One of popular internet resources, wikipedia.org, says: “Views of offshore financial centres tend to be polarised. Proponents suggest that reputable offshore financial centres play a legitimate and integral role in international finance and trade, offering huge advantages in certain situations for both corporations and individuals, allowing legitimate risk management and financial planning. Critics argue that they drain tax from wealthy (and not so wealthy) nations, are insufficiently regulated, and facilitate illegal activities such as tax evasion and money laundering while avoiding legal risk under corporate veil.”
Cyprus is sometimes called a tax haven, but in fact it is a fairly reputable low-tax jurisdiction, and its fiscal and regulatory regimes are aligned with the EU’s acquis communautaire and the requirements of the OECD. The Income Tax Law which came into force on January 1st, 2003 and Cyprus accession to the EU have both played an important part in the change of the island’s status on the world map.
The framework of controls imposed on business activities maintains the respectable reputation of Cyprus while allowing the activities to be conducted in an environment almost free from burdensome and bureaucratic restrictions.
Despite challenging road ahead after the EU bail-out deal, with its impressive tax treaty network (over 40 countries) containing vast amount of benefits that can be utilized via corporate structuring and tax planning, Cyprus continues to be a tax efficient location for holding, financing, royalty, trading and shipping companies as well as trusts which were introduced by the International Trust Law in 1992.

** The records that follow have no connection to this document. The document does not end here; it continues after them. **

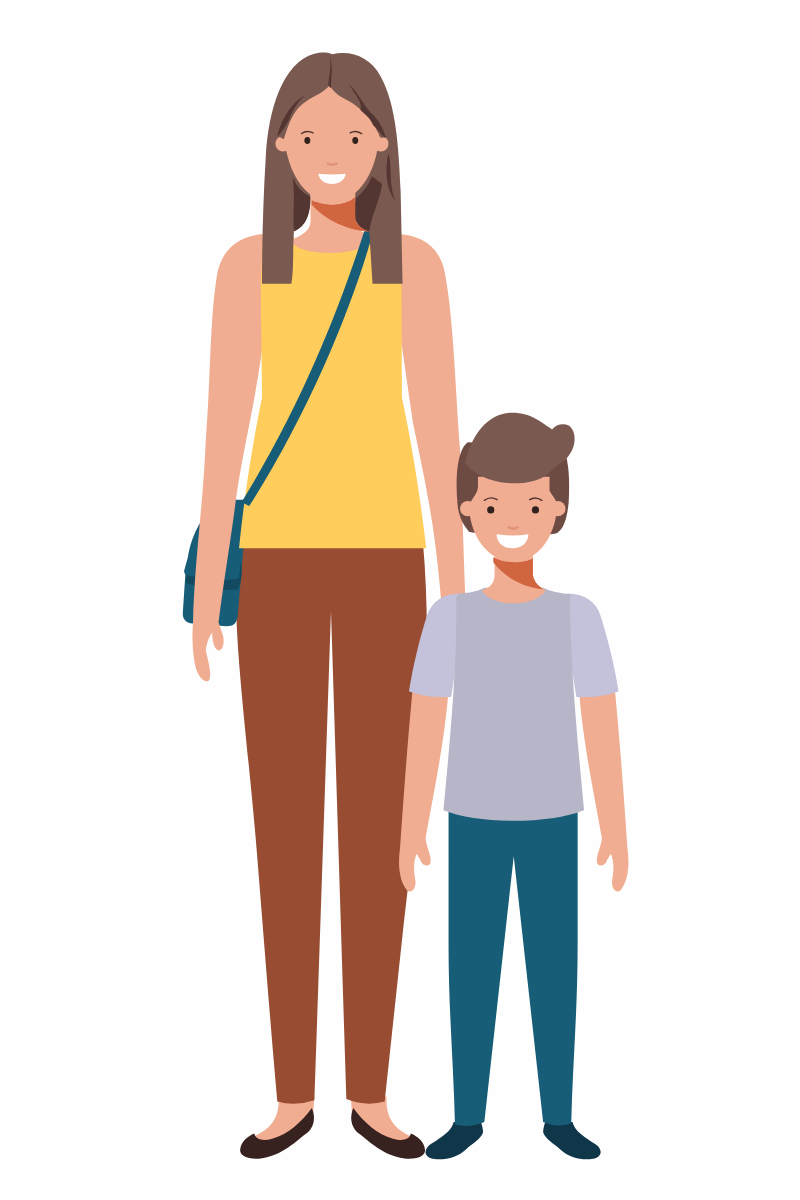
<!DOCTYPE html>
<html lang="en">
<head>
<meta charset="utf-8">
<title>Mother and son</title>
<style>
:root{
  --paper:#fefefe;
  --skin:#f1ad91;
  --skin-shade:#d0653f;
  --nose:#e0917a;
  --hair:#7a5950;
  --hair-dark:#533631;
  --hair-back:#6d4a42;
  --yellow:#ffcd5b;
  --rust:#984c32;
  --teal:#175d77;
  --teal-dark:#124a60;
  --navy:#10364a;
  --shoe:#38221f;
  --shirt:#b6b6c8;
  --sleeve:#c3c2da;
  --ink:#33211e;
  --white:#fff;
}
html,body{margin:0;padding:0;overflow:hidden;background:var(--paper)}
.canvas{display:block;width:800px;height:1200px}
.skin{fill:var(--skin)}
.skin-shade{fill:var(--skin-shade)}
.hair{fill:var(--hair)}
.hair-dark{fill:var(--hair-dark)}
.hair-back{fill:var(--hair-back)}
.yellow{fill:var(--yellow)}
.rust{fill:var(--rust)}
.teal{fill:var(--teal)}
.teal-dark{fill:var(--teal-dark)}
.navy{fill:var(--navy)}
.shoe{fill:var(--shoe)}
.shirt{fill:var(--shirt)}
.sleeve{fill:var(--sleeve)}
.ink{fill:var(--ink)}
.smile{fill:var(--white)}
.brow{fill:none;stroke:var(--hair-dark);stroke-width:1.1;stroke-linecap:round}
.nose{fill:none;stroke:var(--nose);stroke-width:1.8;stroke-linecap:round}
</style>
</head>
<body>
<svg class="canvas" viewBox="0 0 626 939" role="img" aria-label="A smiling woman with a shoulder bag standing beside a smiling boy">
  <defs>
    <g id="woman-foot">
      <path class="skin" d="M218 858L246 858L245 872C238 884 222 893 206 894L197 890C211 884 219 876 218 858Z"/>
      <path class="shoe" d="M244 867C247 874 246 881 241 886C231 893 222 904 204 906.500C193 907.500 187 904 188 899C189 893 194 889 199 887C200 892 206 893 213 891C225 888 236 878 244 867Z"/>
    </g>
    <path id="boy-shoe" class="navy" d="M355 878C353 887 341 892 335 897C331 902 333 906 340 907C349 908 359 905 365 899C369 895 376 892 378 886C378 883 377 880 376 877Z"/>
    <g id="boy-arm">
      <path class="skin" d="M323 538L351 540C348 580 339 622 333 656C334 664 337 668 337 674C337 679 330 678 329 673L326 668C323 675 324 683 325 689C326 696 321 700 318 696C313 690 311 678 313 664C316 620 319 580 323 538Z"/>
      <path class="sleeve" d="M360 464.500C347 465 338 470 334 482C328 501 323 522 320 541C330 545 341 546 353 545.500L362 490Z"/>
    </g>
  </defs>

  <g id="woman">
    <g id="woman-feet">
      <use href="#woman-foot"/>
      <use href="#woman-foot" transform="translate(520.500 0) scale(-1 1)"/>
    </g>

    <path id="woman-trousers" class="rust" d="M187 425H331C335 470 335 520 331 570C327 630 321 680 316 722L301 862Q286 866 271 860L259 478L246 861Q231 866 217 862C211 795 205 715 200 655C194 585 183 500 185 458Z"/>

    <g id="woman-bag">
      <path class="teal" d="M160 404C153 414 149 424 147 436L144 447L145 450L143 480C143 486 147 488 153 488L177 490C183 490 185 488 186 482L192 410C193 400 194 395 191 391L180 391Z"/>
      <path class="teal-dark" d="M146 450C158 453 173 456 187 452L188.500 440C190 448 189 456 186 461C172 463 155 460 145.500 456Z"/>
    </g>

    <path id="woman-right-arm" class="skin" d="M310 183C330 184 344 193 348 213C355 250 356 300 360 352L364 466C364 484 362 500 357 506C350 504 346 488 345 468C340 405 330 365 323 330L310 240Z"/>
    <path id="woman-left-arm" class="skin" d="M208 183C188 184 174 194 170 214C164 250 165 295 161 345C159 395 152 440 151 488C150 500 151 513 153 522C155 529 159 534 163 533C166 530 164 521 161 509C162 502 164 498 166 495C166 500 167 508 171 509C175 509 176 501 174 496L171 487C175 455 181 420 185 388C192 340 202 310 209 240Z"/>

    <path id="woman-top" class="yellow" d="M206 185L230 185C232 200 290 200 291 185L314 185L314.500 311C322 346 329 389 333.500 429H187C191 390 197 350 205 311L204 222Z"/>

    <g id="woman-neck">
      <path class="skin" d="M243 148H278V178Q286 183 292 186C289 201 231 202 228 188C236 184 243 181 243 173Z"/>
      <path class="skin-shade" d="M244 156C253 162 269 162 277 155L278 172C280 177 284 179 288 181C272 180 255 172 244 160Z"/>
    </g>

    <path id="woman-strap" class="teal" d="M285 181H292C279 230 245 318 195 396L189 393C237 315 266 240 285 181Z"/>

    <g id="woman-head">
      <path class="hair" d="M205 222C205 190 206 155 208 122C210 86 221 49 246 42C252 40.500 257 41 260 42.500C275 39 290 45 298 60C310 82 312 115 313.500 150L315 222H291.500L289 182C280 180 277 174 277 150L243 150C243 166 240 177 230 181C229 196 230 210 228 222Z"/>
      <path class="hair-dark" d="M229 138C232 147 238 152 243 154C243 167 240 177 230 181C229 168 231 154 229 138ZM291 138C288 146 283 152 277 156L278 172C281 178 285 180 289 181C291 167 297 158 299 144Z"/>
      <path class="skin" d="M243 158V145H278V158Z"/>
      <path class="skin-shade" d="M244 156.500C252 162 270 162 278 154V172C280 177 284 179 288 181C272 180 254 172 244 160Z"/>
      <circle class="skin" cx="221.500" cy="112.500" r="6"/>
      <circle class="skin" cx="298" cy="112.500" r="6"/>
      <path class="skin" d="M222 98C222 75 240 64 259 64C281 64 297 76 297 100C297 132 281 158 260 158.500C238 158 222 132 222 98Z"/>
      <path class="hair" d="M258 67C251 74 246 75 240 79C229 86 226 97 222 109L215 105C217 80 232 58 258 58C285 56 301 78 304 107L298 108C293 98 289 91 280 84C272 77 264 77 258 67Z"/>
      <path class="hair-dark" d="M238 75C230 79 220 92 217 107C221 103 223 99 226 94C229 86 233 80 238 75ZM273 66C280 72 284 82 290 88C296 93 300 101 302 108C298 106 296 101 292 98C290 92 286 90 282 86C284 81 278 74 273 66ZM304 120C307 130 304 143 309 157C302 148 301 132 304 120Z"/>
      <path class="hair-dark" d="M258 43C260 51 257 60 257 67L259 69C259 60 261 51 258 43Z"/>
      <ellipse class="ink" cx="240.500" cy="110" rx="2.300" ry="2.700"/>
      <ellipse class="ink" cx="278" cy="110" rx="2.300" ry="2.700"/>
      <path class="brow" d="M236 104.500Q240 101.500 245 104M274 104Q278 101.500 283 104.500"/>
      <path class="nose" d="M256.500 128Q260 130 263.500 128"/>
      <path class="smile" d="M249 136Q260 137 270.500 136C270 141 265 144 260 144C254 144 250 141 249 136Z"/>
    </g>
  </g>

  <g id="boy">
    <g id="boy-shoes">
      <use href="#boy-shoe"/>
      <use href="#boy-shoe" transform="translate(803 0) scale(-1 1)"/>
    </g>
    <path id="boy-trousers" class="teal" d="M351 630H452V740C452 790 448 835 447 879Q436 883 425 878L402 670L379 878Q367 883 356 880C355 835 351 790 351 740Z"/>

    <use href="#boy-arm"/>
    <use href="#boy-arm" transform="translate(804 0) scale(-1 1)"/>

    <path id="boy-shirt" class="shirt" d="M359 464.500C368 464 373 463 379 460H425C431 463 437 464 446 465C446 520 452 580 457 634C430 645 374 645 347 634C352 580 358 520 357 468Z"/>

    <g id="boy-neck">
      <path class="skin" d="M387 430H417V450C418 457 423 460 427 462C419 475 386 476 377 462C383 460 387 457 387 450Z"/>
      <path class="skin-shade" d="M386 436C394 441 410 441 417 437V450C418 456 422 459 425 461C409 460 394 451 386 440Z"/>
    </g>

    <g id="boy-head">
      <path class="hair-back" d="M366 346C358 352 356 372 358 395C359 404 362 410 367 416C374 418 428 420 436 417C442 413 444 403 445 393C446 374 445 358 440 350Z"/>
      <circle class="skin" cx="366" cy="398" r="6"/>
      <circle class="skin" cx="436.500" cy="398" r="6"/>
      <path class="skin" d="M374 373H430V384C432 388 436 391 436 397C434 422 420 439 402 439.500C383 439 369 422 367 398C367 391 374 387 374 381Z"/>
      <path class="hair" d="M364 362C369 340 382 323 401 323C416 323 424 331 432 336C435 332 441 331 445 333C451 337 451 348 446 355C442 362 437 362 432 368C424 377 409 379 397 378C383 377 370 371 364 362Z"/>
      <circle class="ink" cx="384" cy="399" r="2.800"/>
      <circle class="ink" cx="419" cy="399" r="2.800"/>
      <path class="brow" d="M379 391.500Q384 388 389 391M414.500 391Q419 388 424 391.500"/>
      <path class="nose" d="M398 412.500Q401.500 415 405 412.500"/>
      <path class="smile" d="M388.500 418Q401 420 413.500 418C413 425 408 429 401 429C394 429 389 425 388.500 418Z"/>
    </g>
  </g>
</svg>
</body>
</html>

Please do not hesitate to contact us if you require more information on the above or our assistance/advice on your specific queries.